M. Matthew Toohey  USAS (Canada)  Examinateur
Mme. Myriam Khodri  LOCEAN SU (Paris)  Directrice
M. Laurent Li LMD  SU (Paris)  Co-directeur


Volcanic effects from large eruptions on climate manifest for a few years both at earth’s surface as a cooling and in the stratosphere as a warming. Such impacts lie in principle among the potential predictable features of climate after a volcanic eruption took place. Previous works based on models and observations also suggest an increased probability for a positive phase of the North Atlantic Oscillation (NAO) during the first winter following stratospheric tropical eruptions. Large gaps remain however in our understanding of the climate’s response to volcanic eruptions, related to the paucity of observed volcanic events during instrumental era and the degree to which such response depends on the characteristics of the eruption (i.e., hemispheric loading, strength, season) or initial conditions of the climate system when the eruption occurs. Tackling all these factors is crucial to improve our understanding of the underlying physical mechanisms and eventually assess the potential risks associated with future large volcanic eruptions.
This PhD work aims at exploring the above mentioned issues with the IPSL-CM6A-LR model as part of framed PMIP4 and VolMIP standardized CMIP6 coupled model experiments designed to systematically tackle specific uncertainty factors. The first part of the thesis is devoted to characterising the simulated NAO signal in winters following stratospheric volcanic eruptions using three long transient simulations of the last millennium (500-1849 CE). The uncertainties related to the season, strength and the latitude of the eruptions were also explored. The results reveal that the model simulates increased warming in the stratosphere, a stronger polar vortex and a surface pattern similar to the positive phase of the NAO in the first winter following a summer or a winter tropical eruption, with polar night jet responses amplitudes that are linearly related to the eruption strength. No linear relationship with the eruption magnitude is identified for extra-tropical Northern Hemisphere events while a tendency towards a positive NAO phase is only significant during the same winter as the eruption occurrence.

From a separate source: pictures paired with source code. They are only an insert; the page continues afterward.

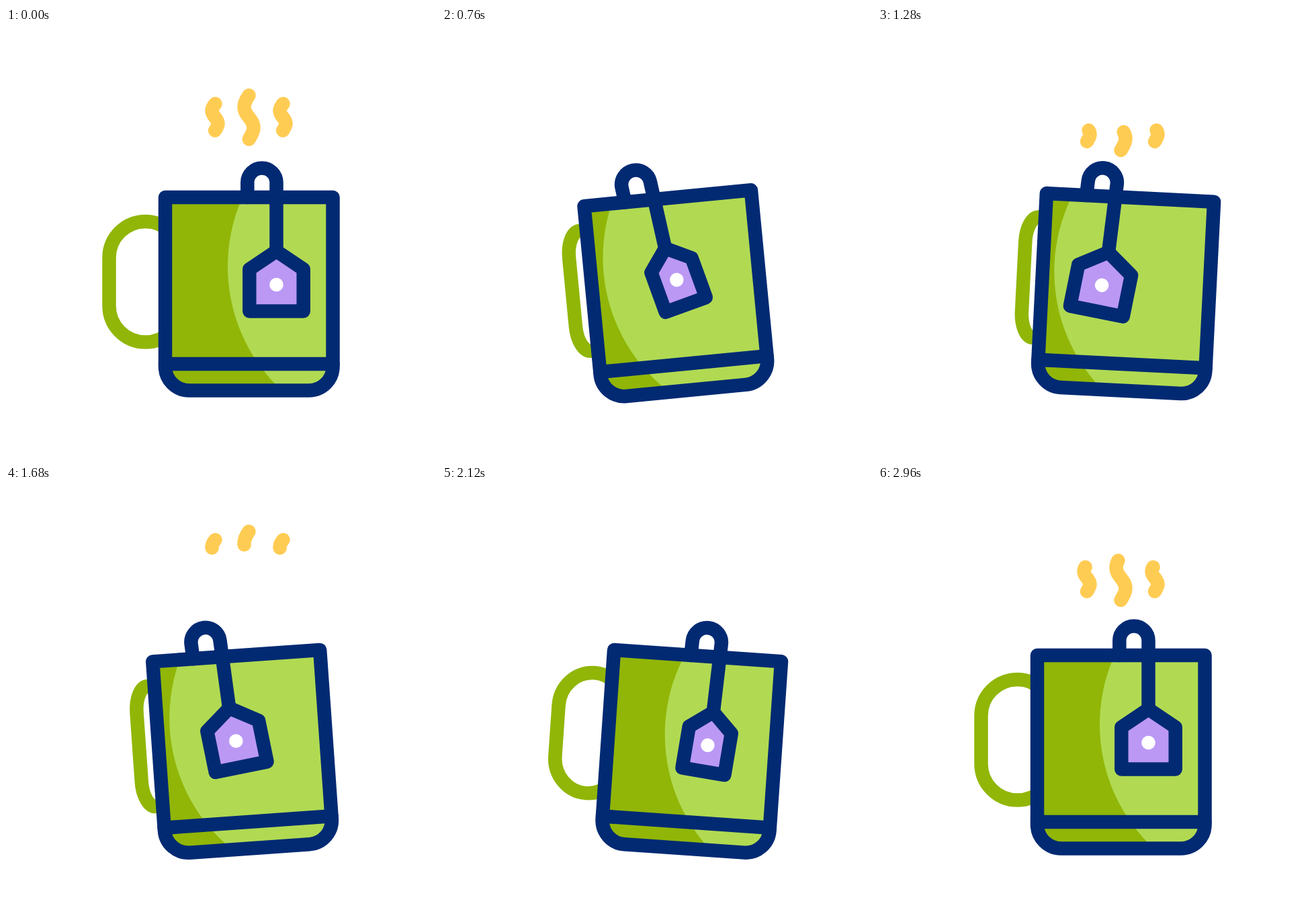
Write an HTML page that moves like this. It is 640 px wide and 640 px high and loops after 3 s.

```html
<!DOCTYPE html>
<html lang="en">
<head>
<meta charset="utf-8">
<title>Tea mug</title>
<style>
  html, body { margin: 0; width: 100%; height: 100%; overflow: hidden; background: #fff; }
  svg { display: block; width: 100vw; height: 100vh; }
  .line { fill: none; stroke: #022a73; stroke-width: 20.5; stroke-linecap: round; stroke-linejoin: round; }
  #handle { fill: none; stroke: #91b607; stroke-width: 20.5; }
  #steam { fill: none; stroke: #ffcc53; stroke-width: 20.5; stroke-linecap: round; }
</style>
</head>
<body>
<svg viewBox="0 0 640 640">
  <defs>
    <path id="body" d="M237 252H486.5V504a35.5 35.5 0 0 1-35.5 35.5H272.5a35.5 35.5 0 0 1-35.5-35.5Z"/>
    <clipPath id="inside"><use href="#body"/></clipPath>
  </defs>
  <g id="steam">
    <path id="wisp" pathLength="1" d="M311.5 113C308.5 116.5 306.5 119.5 306.5 123.5C306.5 131.5 315.5 134.5 315.5 142.5C315.5 146 313.5 149 311 153"/>
    <path pathLength="1" d="M361.5 100.5C357 107 354.5 112 354.5 118C354.5 131 368.5 135 368.5 149C368.5 155 365 160 361.5 166"/>
    <use href="#wisp" x="101"/>
  </g>
  <g id="mug">
    <rect id="handle" y="288" height="179.5"/>
    <use href="#body" fill="#91b607"/>
    <g clip-path="url(#inside)"><circle id="light" cy="355" r="252" fill="#b1da52"/></g>
    <use href="#body" class="line"/>
    <path class="line" d="M237 500H486.5"/>
    <g id="string">
      <path class="line" d="M359.3 252V230a21.6 21.6 0 0 1 43.2 0V332"/>
      <g id="tag">
        <path id="paper" fill="#bb98f4"/>
        <circle cx="402.5" cy="382" r="10.3" fill="#fff"/>
        <path id="edge" class="line"/>
      </g>
    </g>
  </g>
</svg>
<script>
  const LOOP = 3000, PUFF = 1500, BEAT = 510, FIRST = 630, LAG = 90;

  function set(id, attrs) {
    const node = document.getElementById(id);
    for (const name in attrs) node.setAttribute(name, attrs[name]);
  }

  // Eased rise from 0 to 1 between two times
  function ramp(t, from, to) {
    const u = Math.min(1, Math.max(0, (t - from) / (to - from)));
    return u * u * (3 - 2 * u);
  }

  // Rocking: one big lean, three smaller ones on the beat, then rest
  function tilt(t) {
    let angle = -7.45 * ramp(t, 230, FIRST);
    [4.5, -4.1, 4.1].forEach((top, i) => {
      const begin = FIRST + BEAT * i;
      angle += (top - angle) * ramp(t, begin, begin + BEAT);
    });
    return angle * (1 - ramp(t, FIRST + 3 * BEAT, 2770));
  }

  // Turning to the side and back
  const turn = t => ramp(t, 0, 850) - ramp(t, 1630, 2260);

  // The tag shows its narrow side during each turn
  const narrow = t => ramp(t, 0, 440) - ramp(t, 440, 960) + ramp(t, 1650, 1900) - ramp(t, 1900, 2260);

  function drawHandle(p) {
    const k = 1 - .665 * p;
    set('handle', { x: 237 - 83.5 * k, width: 108 * k, rx: 54 * k, ry: 54 - 16 * p });
  }

  function drawTag(w) {
    const half = 40.2 * w;
    const d = `M402.5 332L${402.5 + half} 359V421.5H${402.5 - half}V359Z`;
    set('paper', { d });
    set('edge', { d });
  }

  // Each puff grows from its lower end, then shrinks into its upper end.
  function drawSteam(t) {
    const p = (t + 400) % PUFF - 400;
    const grown = Math.min(1, Math.max(0, 1 + p / 367));
    const left = Math.min(1, Math.max(0, 1 - p / 395)) ** 2;
    const begin = Math.min(.999, 1 - grown);
    set('steam', {
      visibility: p >= -385 && p <= 510 ? 'visible' : 'hidden',
      transform: `translate(0 ${19 * (1 - grown * grown) - 46.5 * (1 - left)})`,
      'stroke-dasharray': `${Math.max(.001, left - begin)} 2`,
      'stroke-dashoffset': -begin
    });
  }

  function draw(t) {
    const p = turn(t), swing = tilt(t - LAG);
    set('mug', { transform: `rotate(${tilt(t)} 361.7 524)` });
    set('light', { cx: 582 - 76 * p });
    set('string', { transform: `translate(${-63 * p} 0) rotate(${swing} 359 252)` });
    set('tag', { transform: `rotate(${swing} 402.5 332)` });
    drawHandle(p);
    drawTag(1 - .62 * narrow(t));
    drawSteam(t);
  }

  const start = performance.now();
  function tick() {
    draw((performance.now() - start) % LOOP);
    requestAnimationFrame(tick);
  }
  tick();
</script>
</body>
</html>
```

To further assess the physical mechanisms and the robust responses related to sampling climate background conditions, the second part of the study uses a suite of 25-members ensemble simulations for the well observed Mt Pinatubo tropical eruption (Philippines, June 1991). Ensemble members all start from predefined initial conditions sampling the full ENSO cycle and use the same volcanic forcing dataset following the VolMIP protocol. Our experimental protocol also comprises sensitivity simulations designed to separate the influence of volcanically-induced surface cooling and stratospheric heating on key observed features during the first two winters following Pinatubo. Results indicate that our model experiments and observations both have a positive NAO-like pattern in the first winter after the eruptions. The model also simulates realistic levels of warming in the stratosphere while, both mean sea-level pressure and temperature anomalies display similar patterns as in observations in the first winter. Sensitivity experiments indicate that the surface positive NAO signature in our model experiments is primarily attributable to stratospheric heating in the lower tropical stratosphere which generates stronger subtropical zonal winds through the thermal wind balance and accelerates the polar vortex.